Records shown START
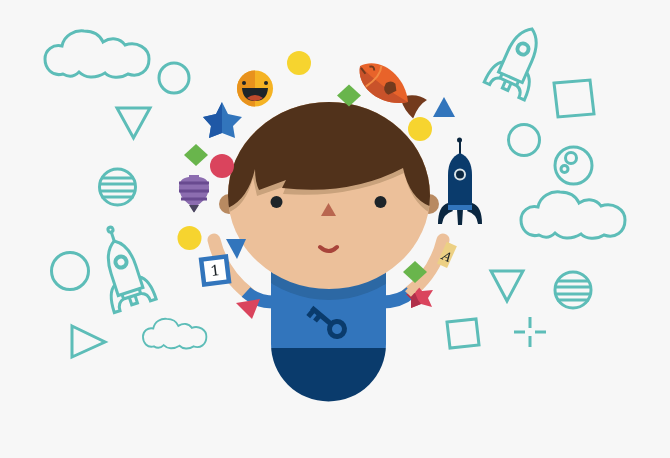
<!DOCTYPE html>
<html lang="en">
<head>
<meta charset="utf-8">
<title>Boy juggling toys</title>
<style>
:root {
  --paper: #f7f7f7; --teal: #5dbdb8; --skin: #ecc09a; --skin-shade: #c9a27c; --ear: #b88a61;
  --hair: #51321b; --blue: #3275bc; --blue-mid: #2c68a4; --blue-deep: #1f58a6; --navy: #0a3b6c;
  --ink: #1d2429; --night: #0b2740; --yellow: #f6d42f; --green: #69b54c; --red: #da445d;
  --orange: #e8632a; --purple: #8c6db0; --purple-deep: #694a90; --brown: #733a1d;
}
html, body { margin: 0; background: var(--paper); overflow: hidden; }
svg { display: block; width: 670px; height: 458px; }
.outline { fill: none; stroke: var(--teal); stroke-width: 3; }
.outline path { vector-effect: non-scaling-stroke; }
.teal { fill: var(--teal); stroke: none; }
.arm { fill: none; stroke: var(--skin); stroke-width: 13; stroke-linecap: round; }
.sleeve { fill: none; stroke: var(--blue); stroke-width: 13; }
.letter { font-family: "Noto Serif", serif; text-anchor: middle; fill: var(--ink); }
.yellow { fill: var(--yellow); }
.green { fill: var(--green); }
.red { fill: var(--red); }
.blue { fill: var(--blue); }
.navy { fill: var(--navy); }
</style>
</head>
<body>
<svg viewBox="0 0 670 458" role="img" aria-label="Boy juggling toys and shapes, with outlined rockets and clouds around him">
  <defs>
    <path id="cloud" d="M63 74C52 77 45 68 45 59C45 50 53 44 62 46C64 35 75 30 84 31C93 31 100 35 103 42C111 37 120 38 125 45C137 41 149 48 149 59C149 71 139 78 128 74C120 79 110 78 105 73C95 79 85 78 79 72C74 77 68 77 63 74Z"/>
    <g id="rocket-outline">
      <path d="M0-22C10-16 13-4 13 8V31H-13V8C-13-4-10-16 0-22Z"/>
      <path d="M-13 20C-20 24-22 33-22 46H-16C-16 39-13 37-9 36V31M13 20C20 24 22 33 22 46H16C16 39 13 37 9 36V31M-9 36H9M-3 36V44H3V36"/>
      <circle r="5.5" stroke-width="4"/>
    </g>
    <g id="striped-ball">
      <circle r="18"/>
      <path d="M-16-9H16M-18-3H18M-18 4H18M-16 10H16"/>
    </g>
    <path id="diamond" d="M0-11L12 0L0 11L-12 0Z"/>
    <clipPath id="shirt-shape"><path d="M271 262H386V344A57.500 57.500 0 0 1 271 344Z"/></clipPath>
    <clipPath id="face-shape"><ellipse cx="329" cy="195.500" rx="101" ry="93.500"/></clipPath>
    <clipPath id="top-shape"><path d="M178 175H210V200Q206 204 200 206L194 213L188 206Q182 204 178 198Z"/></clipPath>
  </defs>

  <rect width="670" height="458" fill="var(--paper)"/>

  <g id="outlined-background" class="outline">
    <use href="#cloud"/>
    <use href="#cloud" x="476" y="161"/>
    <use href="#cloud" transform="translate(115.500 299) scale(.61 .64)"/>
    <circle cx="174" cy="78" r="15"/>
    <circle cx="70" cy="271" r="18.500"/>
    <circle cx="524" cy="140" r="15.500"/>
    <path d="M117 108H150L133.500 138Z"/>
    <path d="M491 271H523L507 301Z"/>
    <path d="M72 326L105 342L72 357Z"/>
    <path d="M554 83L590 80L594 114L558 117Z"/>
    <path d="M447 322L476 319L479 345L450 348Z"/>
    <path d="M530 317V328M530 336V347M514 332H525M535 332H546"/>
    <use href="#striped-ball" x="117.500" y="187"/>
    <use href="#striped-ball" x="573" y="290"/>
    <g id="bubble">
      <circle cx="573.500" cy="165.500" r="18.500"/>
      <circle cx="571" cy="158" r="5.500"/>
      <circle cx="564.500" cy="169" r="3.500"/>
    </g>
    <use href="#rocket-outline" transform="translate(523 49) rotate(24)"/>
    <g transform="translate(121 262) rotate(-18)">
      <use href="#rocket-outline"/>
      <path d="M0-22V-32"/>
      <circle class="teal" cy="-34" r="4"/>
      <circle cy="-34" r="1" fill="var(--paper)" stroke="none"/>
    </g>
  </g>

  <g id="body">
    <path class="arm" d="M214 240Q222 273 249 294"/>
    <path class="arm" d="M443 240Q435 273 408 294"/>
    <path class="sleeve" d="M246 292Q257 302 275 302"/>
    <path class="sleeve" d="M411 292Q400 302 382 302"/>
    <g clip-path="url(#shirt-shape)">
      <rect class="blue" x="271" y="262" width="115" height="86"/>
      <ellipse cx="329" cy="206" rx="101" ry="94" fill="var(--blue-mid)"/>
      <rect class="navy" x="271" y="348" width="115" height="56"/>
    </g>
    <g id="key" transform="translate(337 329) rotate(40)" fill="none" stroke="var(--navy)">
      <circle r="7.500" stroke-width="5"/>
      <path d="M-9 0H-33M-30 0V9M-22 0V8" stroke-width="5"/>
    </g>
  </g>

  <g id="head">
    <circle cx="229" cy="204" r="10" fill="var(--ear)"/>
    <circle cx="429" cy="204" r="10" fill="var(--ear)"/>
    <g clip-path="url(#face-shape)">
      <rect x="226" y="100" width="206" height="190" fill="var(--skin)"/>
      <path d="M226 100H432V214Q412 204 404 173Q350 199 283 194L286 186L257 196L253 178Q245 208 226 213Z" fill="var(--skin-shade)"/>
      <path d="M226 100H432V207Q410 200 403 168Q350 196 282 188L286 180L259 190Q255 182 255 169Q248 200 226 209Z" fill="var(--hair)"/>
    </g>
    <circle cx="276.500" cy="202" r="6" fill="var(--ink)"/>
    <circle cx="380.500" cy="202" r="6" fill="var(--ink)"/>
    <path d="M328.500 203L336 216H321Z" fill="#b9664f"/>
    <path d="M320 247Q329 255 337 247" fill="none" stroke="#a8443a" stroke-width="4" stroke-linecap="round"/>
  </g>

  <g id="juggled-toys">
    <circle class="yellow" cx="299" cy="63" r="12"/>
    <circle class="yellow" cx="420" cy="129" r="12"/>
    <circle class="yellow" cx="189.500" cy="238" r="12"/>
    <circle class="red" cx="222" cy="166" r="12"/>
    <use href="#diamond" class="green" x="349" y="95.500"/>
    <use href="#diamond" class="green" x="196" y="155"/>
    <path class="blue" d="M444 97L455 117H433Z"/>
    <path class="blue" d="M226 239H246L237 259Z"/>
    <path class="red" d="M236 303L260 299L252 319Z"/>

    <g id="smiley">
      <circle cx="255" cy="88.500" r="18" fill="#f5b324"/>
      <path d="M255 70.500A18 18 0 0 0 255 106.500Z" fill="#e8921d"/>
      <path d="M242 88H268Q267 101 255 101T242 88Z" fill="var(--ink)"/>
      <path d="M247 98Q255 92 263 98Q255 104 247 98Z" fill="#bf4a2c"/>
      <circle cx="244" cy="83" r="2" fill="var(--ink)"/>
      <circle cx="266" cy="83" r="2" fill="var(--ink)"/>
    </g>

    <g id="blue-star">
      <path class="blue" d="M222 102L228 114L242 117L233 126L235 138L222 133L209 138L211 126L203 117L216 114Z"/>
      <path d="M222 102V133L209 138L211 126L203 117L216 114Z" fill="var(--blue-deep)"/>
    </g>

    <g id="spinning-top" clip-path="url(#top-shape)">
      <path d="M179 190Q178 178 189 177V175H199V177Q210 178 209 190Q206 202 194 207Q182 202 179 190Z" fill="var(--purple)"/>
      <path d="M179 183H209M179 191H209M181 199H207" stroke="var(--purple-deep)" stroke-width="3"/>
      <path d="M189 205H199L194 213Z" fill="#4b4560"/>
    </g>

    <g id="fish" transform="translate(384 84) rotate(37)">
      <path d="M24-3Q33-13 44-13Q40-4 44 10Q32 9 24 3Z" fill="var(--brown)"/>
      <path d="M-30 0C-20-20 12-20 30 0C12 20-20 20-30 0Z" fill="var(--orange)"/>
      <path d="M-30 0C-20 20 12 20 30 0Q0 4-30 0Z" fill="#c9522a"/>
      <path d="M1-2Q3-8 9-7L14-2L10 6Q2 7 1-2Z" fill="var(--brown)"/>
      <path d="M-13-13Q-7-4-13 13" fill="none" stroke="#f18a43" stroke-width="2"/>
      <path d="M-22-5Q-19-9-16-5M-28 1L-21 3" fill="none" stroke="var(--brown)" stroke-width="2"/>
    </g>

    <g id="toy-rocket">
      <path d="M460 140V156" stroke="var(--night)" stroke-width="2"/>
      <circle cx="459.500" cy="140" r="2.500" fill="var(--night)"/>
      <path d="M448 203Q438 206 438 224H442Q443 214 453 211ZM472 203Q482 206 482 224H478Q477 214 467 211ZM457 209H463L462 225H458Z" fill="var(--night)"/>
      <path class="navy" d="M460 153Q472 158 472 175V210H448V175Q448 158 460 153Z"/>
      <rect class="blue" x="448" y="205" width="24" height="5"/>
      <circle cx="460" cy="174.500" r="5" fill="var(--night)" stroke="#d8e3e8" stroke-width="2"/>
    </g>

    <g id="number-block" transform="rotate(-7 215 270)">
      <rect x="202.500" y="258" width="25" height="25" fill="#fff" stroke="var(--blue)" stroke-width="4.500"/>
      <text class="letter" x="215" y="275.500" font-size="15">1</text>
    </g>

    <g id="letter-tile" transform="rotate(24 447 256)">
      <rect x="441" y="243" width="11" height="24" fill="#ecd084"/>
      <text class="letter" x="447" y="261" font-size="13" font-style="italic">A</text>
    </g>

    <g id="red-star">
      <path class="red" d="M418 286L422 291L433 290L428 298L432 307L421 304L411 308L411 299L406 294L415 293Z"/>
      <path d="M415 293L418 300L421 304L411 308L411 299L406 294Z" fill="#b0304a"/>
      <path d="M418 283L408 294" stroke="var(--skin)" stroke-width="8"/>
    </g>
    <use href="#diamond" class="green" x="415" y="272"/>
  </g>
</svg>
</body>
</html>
Records shown END
Would you retype exactly the lines above, from the line with "190Q178 178 189" to the line with "0C-20 20 12", with both end lines kept and nothing more?

**Answer section**:
      <path d="M179 190Q178 178 189 177V175H199V177Q210 178 209 190Q206 202 194 207Q182 202 179 190Z" fill="var(--purple)"/>
      <path d="M179 183H209M179 191H209M181 199H207" stroke="var(--purple-deep)" stroke-width="3"/>
      <path d="M189 205H199L194 213Z" fill="#4b4560"/>
    </g>

    <g id="fish" transform="translate(384 84) rotate(37)">
      <path d="M24-3Q33-13 44-13Q40-4 44 10Q32 9 24 3Z" fill="var(--brown)"/>
      <path d="M-30 0C-20-20 12-20 30 0C12 20-20 20-30 0Z" fill="var(--orange)"/>
      <path d="M-30 0C-20 20 12 20 30 0Q0 4-30 0Z" fill="#c9522a"/>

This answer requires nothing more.